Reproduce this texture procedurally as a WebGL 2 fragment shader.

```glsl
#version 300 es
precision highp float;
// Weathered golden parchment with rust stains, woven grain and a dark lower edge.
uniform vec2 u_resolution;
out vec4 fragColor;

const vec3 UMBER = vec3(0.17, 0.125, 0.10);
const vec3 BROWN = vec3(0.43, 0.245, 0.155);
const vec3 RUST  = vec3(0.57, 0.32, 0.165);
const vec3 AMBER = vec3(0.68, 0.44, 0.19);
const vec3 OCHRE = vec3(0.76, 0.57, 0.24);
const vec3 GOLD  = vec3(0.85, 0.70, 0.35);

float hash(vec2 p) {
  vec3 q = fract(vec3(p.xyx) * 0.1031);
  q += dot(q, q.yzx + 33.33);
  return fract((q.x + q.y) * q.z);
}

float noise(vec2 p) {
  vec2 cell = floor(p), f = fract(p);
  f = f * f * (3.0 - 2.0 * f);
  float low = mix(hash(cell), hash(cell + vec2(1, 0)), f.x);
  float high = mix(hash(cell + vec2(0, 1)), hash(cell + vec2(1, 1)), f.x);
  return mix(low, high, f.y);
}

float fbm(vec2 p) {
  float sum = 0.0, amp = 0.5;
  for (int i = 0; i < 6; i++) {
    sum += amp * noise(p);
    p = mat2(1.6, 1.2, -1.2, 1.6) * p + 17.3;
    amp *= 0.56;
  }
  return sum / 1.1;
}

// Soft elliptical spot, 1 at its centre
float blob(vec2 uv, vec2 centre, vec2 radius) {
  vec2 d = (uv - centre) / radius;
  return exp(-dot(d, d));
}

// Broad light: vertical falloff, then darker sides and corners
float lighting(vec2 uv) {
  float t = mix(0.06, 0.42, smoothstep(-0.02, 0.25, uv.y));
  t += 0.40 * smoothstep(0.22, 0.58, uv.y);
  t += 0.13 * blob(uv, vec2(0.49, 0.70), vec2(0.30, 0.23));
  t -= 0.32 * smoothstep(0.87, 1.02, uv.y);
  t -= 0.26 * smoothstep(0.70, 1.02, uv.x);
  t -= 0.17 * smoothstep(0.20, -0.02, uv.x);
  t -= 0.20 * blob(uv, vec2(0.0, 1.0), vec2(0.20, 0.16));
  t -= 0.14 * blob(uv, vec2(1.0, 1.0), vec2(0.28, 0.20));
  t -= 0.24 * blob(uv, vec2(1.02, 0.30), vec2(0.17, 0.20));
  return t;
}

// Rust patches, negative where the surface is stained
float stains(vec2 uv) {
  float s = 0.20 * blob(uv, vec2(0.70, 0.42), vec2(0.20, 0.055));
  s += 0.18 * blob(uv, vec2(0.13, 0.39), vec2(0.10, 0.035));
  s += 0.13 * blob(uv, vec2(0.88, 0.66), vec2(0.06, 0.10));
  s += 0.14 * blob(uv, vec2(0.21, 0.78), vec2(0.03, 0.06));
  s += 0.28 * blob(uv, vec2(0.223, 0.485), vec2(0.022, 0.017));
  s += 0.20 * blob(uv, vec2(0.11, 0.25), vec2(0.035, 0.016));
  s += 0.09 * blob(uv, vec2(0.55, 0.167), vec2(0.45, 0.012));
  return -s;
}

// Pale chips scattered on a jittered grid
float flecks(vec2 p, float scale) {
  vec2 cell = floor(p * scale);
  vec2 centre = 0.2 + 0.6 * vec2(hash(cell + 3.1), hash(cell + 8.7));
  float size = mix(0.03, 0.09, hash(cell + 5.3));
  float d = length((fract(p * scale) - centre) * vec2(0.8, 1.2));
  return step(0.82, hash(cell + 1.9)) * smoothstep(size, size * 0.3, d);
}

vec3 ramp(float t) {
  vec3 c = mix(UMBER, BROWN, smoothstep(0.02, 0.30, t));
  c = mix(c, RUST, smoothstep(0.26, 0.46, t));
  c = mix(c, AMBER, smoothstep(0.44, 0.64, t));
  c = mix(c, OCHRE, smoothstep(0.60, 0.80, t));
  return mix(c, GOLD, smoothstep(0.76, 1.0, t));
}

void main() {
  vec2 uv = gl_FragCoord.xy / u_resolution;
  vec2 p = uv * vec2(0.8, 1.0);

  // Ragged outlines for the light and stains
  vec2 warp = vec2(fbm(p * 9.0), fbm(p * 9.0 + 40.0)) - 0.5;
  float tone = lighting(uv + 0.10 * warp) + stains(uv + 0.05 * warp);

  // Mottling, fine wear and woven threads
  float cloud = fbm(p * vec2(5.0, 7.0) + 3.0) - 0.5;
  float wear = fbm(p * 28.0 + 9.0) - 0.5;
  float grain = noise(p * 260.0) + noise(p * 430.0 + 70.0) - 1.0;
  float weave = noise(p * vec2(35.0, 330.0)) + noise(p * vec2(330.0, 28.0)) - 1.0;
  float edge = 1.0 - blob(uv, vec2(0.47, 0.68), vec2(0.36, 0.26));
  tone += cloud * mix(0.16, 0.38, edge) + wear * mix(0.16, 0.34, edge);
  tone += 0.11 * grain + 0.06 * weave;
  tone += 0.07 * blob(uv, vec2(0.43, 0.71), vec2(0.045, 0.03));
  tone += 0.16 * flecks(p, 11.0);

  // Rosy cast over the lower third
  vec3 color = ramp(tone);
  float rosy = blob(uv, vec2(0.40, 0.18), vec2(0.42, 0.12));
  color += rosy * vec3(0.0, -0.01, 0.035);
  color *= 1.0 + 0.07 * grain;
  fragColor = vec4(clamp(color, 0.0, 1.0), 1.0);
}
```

*Exercise requirements*.
In full and unchanged, repeat the data above.

*Output*.
Reproduce this texture procedurally as a WebGL 2 fragment shader.

```glsl
#version 300 es
precision highp float;
// Weathered golden parchment with rust stains, woven grain and a dark lower edge.
uniform vec2 u_resolution;
out vec4 fragColor;

const vec3 UMBER = vec3(0.17, 0.125, 0.10);
const vec3 BROWN = vec3(0.43, 0.245, 0.155);
const vec3 RUST  = vec3(0.57, 0.32, 0.165);
const vec3 AMBER = vec3(0.68, 0.44, 0.19);
const vec3 OCHRE = vec3(0.76, 0.57, 0.24);
const vec3 GOLD  = vec3(0.85, 0.70, 0.35);

float hash(vec2 p) {
  vec3 q = fract(vec3(p.xyx) * 0.1031);
  q += dot(q, q.yzx + 33.33);
  return fract((q.x + q.y) * q.z);
}

float noise(vec2 p) {
  vec2 cell = floor(p), f = fract(p);
  f = f * f * (3.0 - 2.0 * f);
  float low = mix(hash(cell), hash(cell + vec2(1, 0)), f.x);
  float high = mix(hash(cell + vec2(0, 1)), hash(cell + vec2(1, 1)), f.x);
  return mix(low, high, f.y);
}

float fbm(vec2 p) {
  float sum = 0.0, amp = 0.5;
  for (int i = 0; i < 6; i++) {
    sum += amp * noise(p);
    p = mat2(1.6, 1.2, -1.2, 1.6) * p + 17.3;
    amp *= 0.56;
  }
  return sum / 1.1;
}

// Soft elliptical spot, 1 at its centre
float blob(vec2 uv, vec2 centre, vec2 radius) {
  vec2 d = (uv - centre) / radius;
  return exp(-dot(d, d));
}

// Broad light: vertical falloff, then darker sides and corners
float lighting(vec2 uv) {
  float t = mix(0.06, 0.42, smoothstep(-0.02, 0.25, uv.y));
  t += 0.40 * smoothstep(0.22, 0.58, uv.y);
  t += 0.13 * blob(uv, vec2(0.49, 0.70), vec2(0.30, 0.23));
  t -= 0.32 * smoothstep(0.87, 1.02, uv.y);
  t -= 0.26 * smoothstep(0.70, 1.02, uv.x);
  t -= 0.17 * smoothstep(0.20, -0.02, uv.x);
  t -= 0.20 * blob(uv, vec2(0.0, 1.0), vec2(0.20, 0.16));
  t -= 0.14 * blob(uv, vec2(1.0, 1.0), vec2(0.28, 0.20));
  t -= 0.24 * blob(uv, vec2(1.02, 0.30), vec2(0.17, 0.20));
  return t;
}

// Rust patches, negative where the surface is stained
float stains(vec2 uv) {
  float s = 0.20 * blob(uv, vec2(0.70, 0.42), vec2(0.20, 0.055));
  s += 0.18 * blob(uv, vec2(0.13, 0.39), vec2(0.10, 0.035));
  s += 0.13 * blob(uv, vec2(0.88, 0.66), vec2(0.06, 0.10));
  s += 0.14 * blob(uv, vec2(0.21, 0.78), vec2(0.03, 0.06));
  s += 0.28 * blob(uv, vec2(0.223, 0.485), vec2(0.022, 0.017));
  s += 0.20 * blob(uv, vec2(0.11, 0.25), vec2(0.035, 0.016));
  s += 0.09 * blob(uv, vec2(0.55, 0.167), vec2(0.45, 0.012));
  return -s;
}

// Pale chips scattered on a jittered grid
float flecks(vec2 p, float scale) {
  vec2 cell = floor(p * scale);
  vec2 centre = 0.2 + 0.6 * vec2(hash(cell + 3.1), hash(cell + 8.7));
  float size = mix(0.03, 0.09, hash(cell + 5.3));
  float d = length((fract(p * scale) - centre) * vec2(0.8, 1.2));
  return step(0.82, hash(cell + 1.9)) * smoothstep(size, size * 0.3, d);
}

vec3 ramp(float t) {
  vec3 c = mix(UMBER, BROWN, smoothstep(0.02, 0.30, t));
  c = mix(c, RUST, smoothstep(0.26, 0.46, t));
  c = mix(c, AMBER, smoothstep(0.44, 0.64, t));
  c = mix(c, OCHRE, smoothstep(0.60, 0.80, t));
  return mix(c, GOLD, smoothstep(0.76, 1.0, t));
}

void main() {
  vec2 uv = gl_FragCoord.xy / u_resolution;
  vec2 p = uv * vec2(0.8, 1.0);

  // Ragged outlines for the light and stains
  vec2 warp = vec2(fbm(p * 9.0), fbm(p * 9.0 + 40.0)) - 0.5;
  float tone = lighting(uv + 0.10 * warp) + stains(uv + 0.05 * warp);

  // Mottling, fine wear and woven threads
  float cloud = fbm(p * vec2(5.0, 7.0) + 3.0) - 0.5;
  float wear = fbm(p * 28.0 + 9.0) - 0.5;
  float grain = noise(p * 260.0) + noise(p * 430.0 + 70.0) - 1.0;
  float weave = noise(p * vec2(35.0, 330.0)) + noise(p * vec2(330.0, 28.0)) - 1.0;
  float edge = 1.0 - blob(uv, vec2(0.47, 0.68), vec2(0.36, 0.26));
  tone += cloud * mix(0.16, 0.38, edge) + wear * mix(0.16, 0.34, edge);
  tone += 0.11 * grain + 0.06 * weave;
  tone += 0.07 * blob(uv, vec2(0.43, 0.71), vec2(0.045, 0.03));
  tone += 0.16 * flecks(p, 11.0);

  // Rosy cast over the lower third
  vec3 color = ramp(tone);
  float rosy = blob(uv, vec2(0.40, 0.18), vec2(0.42, 0.12));
  color += rosy * vec3(0.0, -0.01, 0.035);
  color *= 1.0 + 0.07 * grain;
  fragColor = vec4(clamp(color, 0.0, 1.0), 1.0);
}
```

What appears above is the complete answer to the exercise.